“Bonnie St. John lost her right leg at five years old to a bone disorder.She jokingly refers to herself as a one -legged African American girl from San Diego with no money and no snow who to took up skiing.
As a black woman with one leg, she’s faced more hurdles than most. She’s survived child sexual abuse, family dysfunction, divorce, race and gender discrimination and navigating the world on an artificial limb.
Once Bonnie was speaking at a conference in Worcester, Massachusetts. She wore a skirt and as close to heels as she could while wearing a titanium leg.
“You want to see a miracle?” she asked the crowd.
She walked across the stage. The audience went wild with applause.
Bonnie often goes to hospitals to visit patients and give talks to people who are facing obstacles that seem insurmountable like hers once did. She met one mother whose 13-year-old son had been horribly burned on his face and arms.

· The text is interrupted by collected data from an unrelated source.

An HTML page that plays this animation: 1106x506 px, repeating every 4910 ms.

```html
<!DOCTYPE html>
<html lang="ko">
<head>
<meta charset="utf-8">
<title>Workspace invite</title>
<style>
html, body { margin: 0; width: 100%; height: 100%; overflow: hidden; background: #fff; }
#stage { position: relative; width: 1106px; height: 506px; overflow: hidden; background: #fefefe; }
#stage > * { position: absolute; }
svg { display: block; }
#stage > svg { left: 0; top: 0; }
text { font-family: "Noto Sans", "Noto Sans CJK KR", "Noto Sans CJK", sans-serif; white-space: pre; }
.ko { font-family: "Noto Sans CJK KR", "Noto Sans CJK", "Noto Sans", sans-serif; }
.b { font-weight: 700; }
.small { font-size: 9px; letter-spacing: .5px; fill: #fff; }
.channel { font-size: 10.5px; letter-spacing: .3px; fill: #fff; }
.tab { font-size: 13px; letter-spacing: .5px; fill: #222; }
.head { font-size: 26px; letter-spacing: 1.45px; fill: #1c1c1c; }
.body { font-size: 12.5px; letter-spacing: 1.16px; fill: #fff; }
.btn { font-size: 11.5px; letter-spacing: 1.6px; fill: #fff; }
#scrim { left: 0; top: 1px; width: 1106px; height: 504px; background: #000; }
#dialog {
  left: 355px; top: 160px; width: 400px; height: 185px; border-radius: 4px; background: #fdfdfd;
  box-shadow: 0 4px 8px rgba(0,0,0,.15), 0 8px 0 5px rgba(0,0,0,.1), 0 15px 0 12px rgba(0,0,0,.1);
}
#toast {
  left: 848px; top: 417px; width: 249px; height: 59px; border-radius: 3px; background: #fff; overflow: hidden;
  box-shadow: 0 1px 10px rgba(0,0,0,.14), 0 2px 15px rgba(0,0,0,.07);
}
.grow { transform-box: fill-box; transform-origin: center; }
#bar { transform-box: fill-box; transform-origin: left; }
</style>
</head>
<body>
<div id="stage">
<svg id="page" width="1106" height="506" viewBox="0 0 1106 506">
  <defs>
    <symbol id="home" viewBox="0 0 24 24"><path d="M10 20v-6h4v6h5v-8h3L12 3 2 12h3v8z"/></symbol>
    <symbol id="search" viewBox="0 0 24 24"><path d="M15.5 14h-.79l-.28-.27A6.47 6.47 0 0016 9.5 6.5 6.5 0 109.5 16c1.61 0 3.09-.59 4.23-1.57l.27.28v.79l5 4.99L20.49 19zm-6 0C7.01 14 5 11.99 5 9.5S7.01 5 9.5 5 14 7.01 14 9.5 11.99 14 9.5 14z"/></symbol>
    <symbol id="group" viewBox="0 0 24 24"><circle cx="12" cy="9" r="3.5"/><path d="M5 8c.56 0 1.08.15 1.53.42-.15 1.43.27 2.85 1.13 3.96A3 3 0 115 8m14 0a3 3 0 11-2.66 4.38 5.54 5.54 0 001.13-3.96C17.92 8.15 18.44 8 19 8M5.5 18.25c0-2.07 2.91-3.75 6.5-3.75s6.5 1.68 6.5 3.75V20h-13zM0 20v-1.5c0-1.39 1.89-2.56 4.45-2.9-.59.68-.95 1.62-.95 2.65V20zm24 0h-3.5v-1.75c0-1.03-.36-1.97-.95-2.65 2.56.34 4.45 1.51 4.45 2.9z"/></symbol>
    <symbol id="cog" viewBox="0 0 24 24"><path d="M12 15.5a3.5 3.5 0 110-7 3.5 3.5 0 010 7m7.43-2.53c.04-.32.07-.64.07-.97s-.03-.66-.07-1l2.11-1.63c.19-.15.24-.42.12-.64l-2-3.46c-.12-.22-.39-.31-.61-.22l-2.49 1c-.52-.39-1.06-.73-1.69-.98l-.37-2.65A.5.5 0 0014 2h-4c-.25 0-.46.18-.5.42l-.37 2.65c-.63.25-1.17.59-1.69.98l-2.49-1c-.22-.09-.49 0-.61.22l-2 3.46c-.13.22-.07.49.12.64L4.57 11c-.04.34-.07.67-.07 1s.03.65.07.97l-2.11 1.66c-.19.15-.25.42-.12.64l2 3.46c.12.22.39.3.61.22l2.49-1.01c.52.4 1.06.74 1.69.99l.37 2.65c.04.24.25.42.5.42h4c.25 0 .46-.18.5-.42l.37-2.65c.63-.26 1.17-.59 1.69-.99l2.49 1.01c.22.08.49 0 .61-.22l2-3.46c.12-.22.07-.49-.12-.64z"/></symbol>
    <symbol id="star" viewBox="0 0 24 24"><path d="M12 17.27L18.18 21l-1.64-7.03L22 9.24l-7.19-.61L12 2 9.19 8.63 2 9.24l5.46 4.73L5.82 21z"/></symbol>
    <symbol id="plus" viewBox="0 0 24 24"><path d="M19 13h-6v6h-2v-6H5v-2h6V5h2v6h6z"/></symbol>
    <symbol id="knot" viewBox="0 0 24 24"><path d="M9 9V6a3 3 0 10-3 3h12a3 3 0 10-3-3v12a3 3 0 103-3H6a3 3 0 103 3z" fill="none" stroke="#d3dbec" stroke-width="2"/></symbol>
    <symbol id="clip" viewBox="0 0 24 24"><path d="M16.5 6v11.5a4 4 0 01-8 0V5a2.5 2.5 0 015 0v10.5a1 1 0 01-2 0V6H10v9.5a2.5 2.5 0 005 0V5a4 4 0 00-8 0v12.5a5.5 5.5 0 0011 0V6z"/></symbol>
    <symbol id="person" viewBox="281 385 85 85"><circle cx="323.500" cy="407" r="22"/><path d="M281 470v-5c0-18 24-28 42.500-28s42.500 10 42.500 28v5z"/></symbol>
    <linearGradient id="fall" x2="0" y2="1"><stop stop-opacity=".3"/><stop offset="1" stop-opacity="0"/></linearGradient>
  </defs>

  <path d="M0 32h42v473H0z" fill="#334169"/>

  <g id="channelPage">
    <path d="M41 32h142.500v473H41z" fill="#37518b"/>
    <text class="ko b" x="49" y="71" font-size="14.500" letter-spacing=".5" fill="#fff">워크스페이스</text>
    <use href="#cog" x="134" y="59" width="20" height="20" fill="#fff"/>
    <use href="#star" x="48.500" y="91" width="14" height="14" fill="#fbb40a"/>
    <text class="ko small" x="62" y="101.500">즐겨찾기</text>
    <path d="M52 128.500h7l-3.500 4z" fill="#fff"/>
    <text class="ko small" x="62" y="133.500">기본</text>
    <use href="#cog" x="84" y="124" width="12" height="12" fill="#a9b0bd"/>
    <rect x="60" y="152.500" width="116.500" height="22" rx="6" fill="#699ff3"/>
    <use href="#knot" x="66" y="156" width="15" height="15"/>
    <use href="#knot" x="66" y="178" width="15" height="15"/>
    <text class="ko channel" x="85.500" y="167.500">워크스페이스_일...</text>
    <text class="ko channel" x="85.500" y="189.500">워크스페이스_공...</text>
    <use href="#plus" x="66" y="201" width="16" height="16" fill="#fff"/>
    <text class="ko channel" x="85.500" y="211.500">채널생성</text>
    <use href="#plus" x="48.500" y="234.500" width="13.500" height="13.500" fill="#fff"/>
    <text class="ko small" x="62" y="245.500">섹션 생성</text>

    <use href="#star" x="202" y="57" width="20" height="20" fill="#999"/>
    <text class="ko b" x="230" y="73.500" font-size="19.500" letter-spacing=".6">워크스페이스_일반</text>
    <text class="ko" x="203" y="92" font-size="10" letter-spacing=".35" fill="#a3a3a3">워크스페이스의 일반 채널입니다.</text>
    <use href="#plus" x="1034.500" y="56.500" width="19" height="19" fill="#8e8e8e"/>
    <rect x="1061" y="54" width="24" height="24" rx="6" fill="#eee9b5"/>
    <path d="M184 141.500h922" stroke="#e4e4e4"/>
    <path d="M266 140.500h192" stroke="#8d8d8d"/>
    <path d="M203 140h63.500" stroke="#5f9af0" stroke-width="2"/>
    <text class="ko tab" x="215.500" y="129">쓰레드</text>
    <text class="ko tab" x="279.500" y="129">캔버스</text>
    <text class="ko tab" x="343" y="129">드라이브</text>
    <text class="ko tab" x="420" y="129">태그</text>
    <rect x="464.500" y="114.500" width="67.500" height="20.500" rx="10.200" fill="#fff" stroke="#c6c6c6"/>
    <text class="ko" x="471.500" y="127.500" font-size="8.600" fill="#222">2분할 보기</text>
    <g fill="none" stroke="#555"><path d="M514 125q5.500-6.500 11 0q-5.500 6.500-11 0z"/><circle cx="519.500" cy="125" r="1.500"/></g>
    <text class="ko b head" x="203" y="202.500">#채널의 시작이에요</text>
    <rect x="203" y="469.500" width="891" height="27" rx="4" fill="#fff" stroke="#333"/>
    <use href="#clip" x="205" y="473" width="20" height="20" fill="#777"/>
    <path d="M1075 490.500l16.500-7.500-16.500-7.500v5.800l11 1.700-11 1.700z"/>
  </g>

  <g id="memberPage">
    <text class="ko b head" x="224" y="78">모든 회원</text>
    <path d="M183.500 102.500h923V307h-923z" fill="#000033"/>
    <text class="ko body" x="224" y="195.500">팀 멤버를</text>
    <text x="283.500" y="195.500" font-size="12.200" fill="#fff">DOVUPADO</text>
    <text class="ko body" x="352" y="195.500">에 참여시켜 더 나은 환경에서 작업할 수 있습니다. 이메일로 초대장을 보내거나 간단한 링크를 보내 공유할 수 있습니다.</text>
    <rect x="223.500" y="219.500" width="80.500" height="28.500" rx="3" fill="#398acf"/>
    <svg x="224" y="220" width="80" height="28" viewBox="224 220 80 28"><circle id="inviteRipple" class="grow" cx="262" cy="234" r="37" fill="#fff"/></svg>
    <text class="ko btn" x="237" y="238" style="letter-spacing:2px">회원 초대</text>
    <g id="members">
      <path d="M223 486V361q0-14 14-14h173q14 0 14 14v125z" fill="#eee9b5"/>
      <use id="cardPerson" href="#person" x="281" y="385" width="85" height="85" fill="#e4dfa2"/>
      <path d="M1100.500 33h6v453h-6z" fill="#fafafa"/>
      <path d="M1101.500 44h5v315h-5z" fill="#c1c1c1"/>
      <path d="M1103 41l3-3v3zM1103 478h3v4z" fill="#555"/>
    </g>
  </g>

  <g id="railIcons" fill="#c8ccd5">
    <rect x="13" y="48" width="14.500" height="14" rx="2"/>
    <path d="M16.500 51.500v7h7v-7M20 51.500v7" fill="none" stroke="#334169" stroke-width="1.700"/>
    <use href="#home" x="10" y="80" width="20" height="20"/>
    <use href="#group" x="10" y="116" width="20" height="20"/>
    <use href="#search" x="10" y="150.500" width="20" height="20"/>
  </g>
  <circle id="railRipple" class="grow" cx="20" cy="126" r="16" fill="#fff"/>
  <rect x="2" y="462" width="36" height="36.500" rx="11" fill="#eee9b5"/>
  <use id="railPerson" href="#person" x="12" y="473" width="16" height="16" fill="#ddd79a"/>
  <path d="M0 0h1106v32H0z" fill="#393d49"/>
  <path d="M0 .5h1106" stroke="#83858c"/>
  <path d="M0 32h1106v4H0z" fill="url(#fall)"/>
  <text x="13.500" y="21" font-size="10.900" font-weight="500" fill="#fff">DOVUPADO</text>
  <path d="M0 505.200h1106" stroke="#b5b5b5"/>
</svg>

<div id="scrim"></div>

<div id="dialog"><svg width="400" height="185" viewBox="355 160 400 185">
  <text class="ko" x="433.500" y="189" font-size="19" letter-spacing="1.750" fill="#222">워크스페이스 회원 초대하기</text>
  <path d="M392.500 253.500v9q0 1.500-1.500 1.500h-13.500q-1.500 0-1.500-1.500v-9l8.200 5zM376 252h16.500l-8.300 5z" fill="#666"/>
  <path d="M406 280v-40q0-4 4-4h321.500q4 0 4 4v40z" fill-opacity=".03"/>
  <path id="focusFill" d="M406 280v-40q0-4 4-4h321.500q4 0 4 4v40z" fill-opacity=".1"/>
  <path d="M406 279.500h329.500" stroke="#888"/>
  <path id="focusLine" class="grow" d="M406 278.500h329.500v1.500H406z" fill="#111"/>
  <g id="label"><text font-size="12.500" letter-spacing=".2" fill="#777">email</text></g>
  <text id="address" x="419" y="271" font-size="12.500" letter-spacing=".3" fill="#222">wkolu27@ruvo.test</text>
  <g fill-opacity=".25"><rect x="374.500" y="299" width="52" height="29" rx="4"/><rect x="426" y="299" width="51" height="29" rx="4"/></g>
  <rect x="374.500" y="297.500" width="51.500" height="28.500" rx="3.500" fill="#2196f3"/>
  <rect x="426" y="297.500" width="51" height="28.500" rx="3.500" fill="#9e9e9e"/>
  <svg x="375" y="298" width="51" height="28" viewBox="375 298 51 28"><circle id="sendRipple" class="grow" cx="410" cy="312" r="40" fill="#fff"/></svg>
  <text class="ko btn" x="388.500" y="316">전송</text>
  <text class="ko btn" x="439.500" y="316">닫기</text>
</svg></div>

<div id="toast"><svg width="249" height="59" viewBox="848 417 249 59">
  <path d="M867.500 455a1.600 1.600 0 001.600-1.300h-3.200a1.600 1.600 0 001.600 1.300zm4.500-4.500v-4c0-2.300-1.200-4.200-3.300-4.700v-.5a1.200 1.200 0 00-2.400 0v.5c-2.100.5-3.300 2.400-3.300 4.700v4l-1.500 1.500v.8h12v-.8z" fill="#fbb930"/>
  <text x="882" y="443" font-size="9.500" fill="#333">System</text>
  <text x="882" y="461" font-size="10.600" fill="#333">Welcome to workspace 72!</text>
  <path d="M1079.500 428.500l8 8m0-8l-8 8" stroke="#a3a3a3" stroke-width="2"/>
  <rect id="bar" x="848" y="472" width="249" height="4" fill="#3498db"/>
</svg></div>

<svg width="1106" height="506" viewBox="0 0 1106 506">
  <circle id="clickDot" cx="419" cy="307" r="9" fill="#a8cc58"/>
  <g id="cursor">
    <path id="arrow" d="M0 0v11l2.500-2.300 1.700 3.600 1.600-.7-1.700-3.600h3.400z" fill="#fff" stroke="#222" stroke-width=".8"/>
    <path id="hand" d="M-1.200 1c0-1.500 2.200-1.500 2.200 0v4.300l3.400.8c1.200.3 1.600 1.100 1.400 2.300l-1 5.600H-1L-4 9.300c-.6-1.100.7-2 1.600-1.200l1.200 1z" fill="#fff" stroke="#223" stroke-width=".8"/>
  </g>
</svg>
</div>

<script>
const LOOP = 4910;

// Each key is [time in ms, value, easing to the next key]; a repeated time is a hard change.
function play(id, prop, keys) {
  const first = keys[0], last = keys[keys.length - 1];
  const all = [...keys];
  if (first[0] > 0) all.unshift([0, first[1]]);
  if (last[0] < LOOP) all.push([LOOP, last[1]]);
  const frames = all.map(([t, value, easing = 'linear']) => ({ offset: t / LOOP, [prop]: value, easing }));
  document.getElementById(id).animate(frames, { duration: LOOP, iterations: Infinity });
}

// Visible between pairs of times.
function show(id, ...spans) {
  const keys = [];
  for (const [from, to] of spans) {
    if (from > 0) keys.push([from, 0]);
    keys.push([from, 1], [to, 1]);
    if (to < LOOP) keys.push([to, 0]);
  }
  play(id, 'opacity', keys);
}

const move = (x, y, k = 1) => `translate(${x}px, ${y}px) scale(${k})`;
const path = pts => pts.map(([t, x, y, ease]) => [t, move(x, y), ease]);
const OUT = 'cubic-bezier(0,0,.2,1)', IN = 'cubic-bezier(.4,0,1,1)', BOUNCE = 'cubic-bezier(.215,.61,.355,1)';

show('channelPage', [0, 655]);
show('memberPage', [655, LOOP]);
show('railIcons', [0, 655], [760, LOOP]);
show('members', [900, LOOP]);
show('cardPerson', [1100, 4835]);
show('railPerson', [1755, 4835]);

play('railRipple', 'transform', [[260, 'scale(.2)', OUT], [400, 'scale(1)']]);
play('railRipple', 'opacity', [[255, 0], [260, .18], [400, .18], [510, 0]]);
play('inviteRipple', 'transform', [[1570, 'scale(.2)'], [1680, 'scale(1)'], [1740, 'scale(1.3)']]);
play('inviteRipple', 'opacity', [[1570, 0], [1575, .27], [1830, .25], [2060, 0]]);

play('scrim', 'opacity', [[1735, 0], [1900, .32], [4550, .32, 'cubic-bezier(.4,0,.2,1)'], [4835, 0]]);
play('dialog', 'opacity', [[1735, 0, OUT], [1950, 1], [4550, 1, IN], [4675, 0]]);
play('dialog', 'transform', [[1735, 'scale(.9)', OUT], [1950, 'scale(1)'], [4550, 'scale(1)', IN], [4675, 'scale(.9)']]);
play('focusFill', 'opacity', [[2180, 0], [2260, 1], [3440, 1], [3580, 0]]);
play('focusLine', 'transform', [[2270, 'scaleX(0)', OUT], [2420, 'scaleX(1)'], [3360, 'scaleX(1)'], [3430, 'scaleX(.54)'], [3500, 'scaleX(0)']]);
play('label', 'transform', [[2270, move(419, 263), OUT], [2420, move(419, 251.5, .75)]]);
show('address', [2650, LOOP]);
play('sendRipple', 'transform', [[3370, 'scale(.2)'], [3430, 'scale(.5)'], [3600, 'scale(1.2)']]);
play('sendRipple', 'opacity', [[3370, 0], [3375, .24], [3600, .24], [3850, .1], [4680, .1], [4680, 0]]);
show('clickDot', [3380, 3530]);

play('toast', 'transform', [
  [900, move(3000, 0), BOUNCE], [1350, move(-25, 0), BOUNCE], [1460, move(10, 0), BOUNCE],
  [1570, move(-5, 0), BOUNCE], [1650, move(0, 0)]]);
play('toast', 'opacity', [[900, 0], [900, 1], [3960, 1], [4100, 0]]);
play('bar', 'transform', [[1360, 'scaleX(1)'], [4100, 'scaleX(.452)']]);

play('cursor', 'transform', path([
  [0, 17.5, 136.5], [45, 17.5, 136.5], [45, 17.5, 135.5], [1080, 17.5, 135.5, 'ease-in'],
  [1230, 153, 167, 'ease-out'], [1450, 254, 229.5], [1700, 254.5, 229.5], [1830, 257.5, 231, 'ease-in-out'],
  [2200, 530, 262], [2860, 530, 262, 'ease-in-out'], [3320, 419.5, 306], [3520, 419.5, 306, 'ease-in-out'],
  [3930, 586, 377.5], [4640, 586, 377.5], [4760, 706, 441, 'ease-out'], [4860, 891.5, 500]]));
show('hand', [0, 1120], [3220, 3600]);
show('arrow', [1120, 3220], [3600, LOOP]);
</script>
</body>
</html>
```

The mother turned to Bonnie and asked, “Will my son ever live a normal life?”
“No,” Bonnie said. “He should aim higher.”
This story reminded me that one should always aim higher and that impossible is merely a word to describe the degree of difficulty.
 Regina Brett, Be the Miracle, 50 Lessons for Making the Impossible Possible, Grand Central Publishing, 2012, p208
Until next time, remember,
You are not alone.
You are not your circumstances.
You have everything within you to live a purpose-filled life.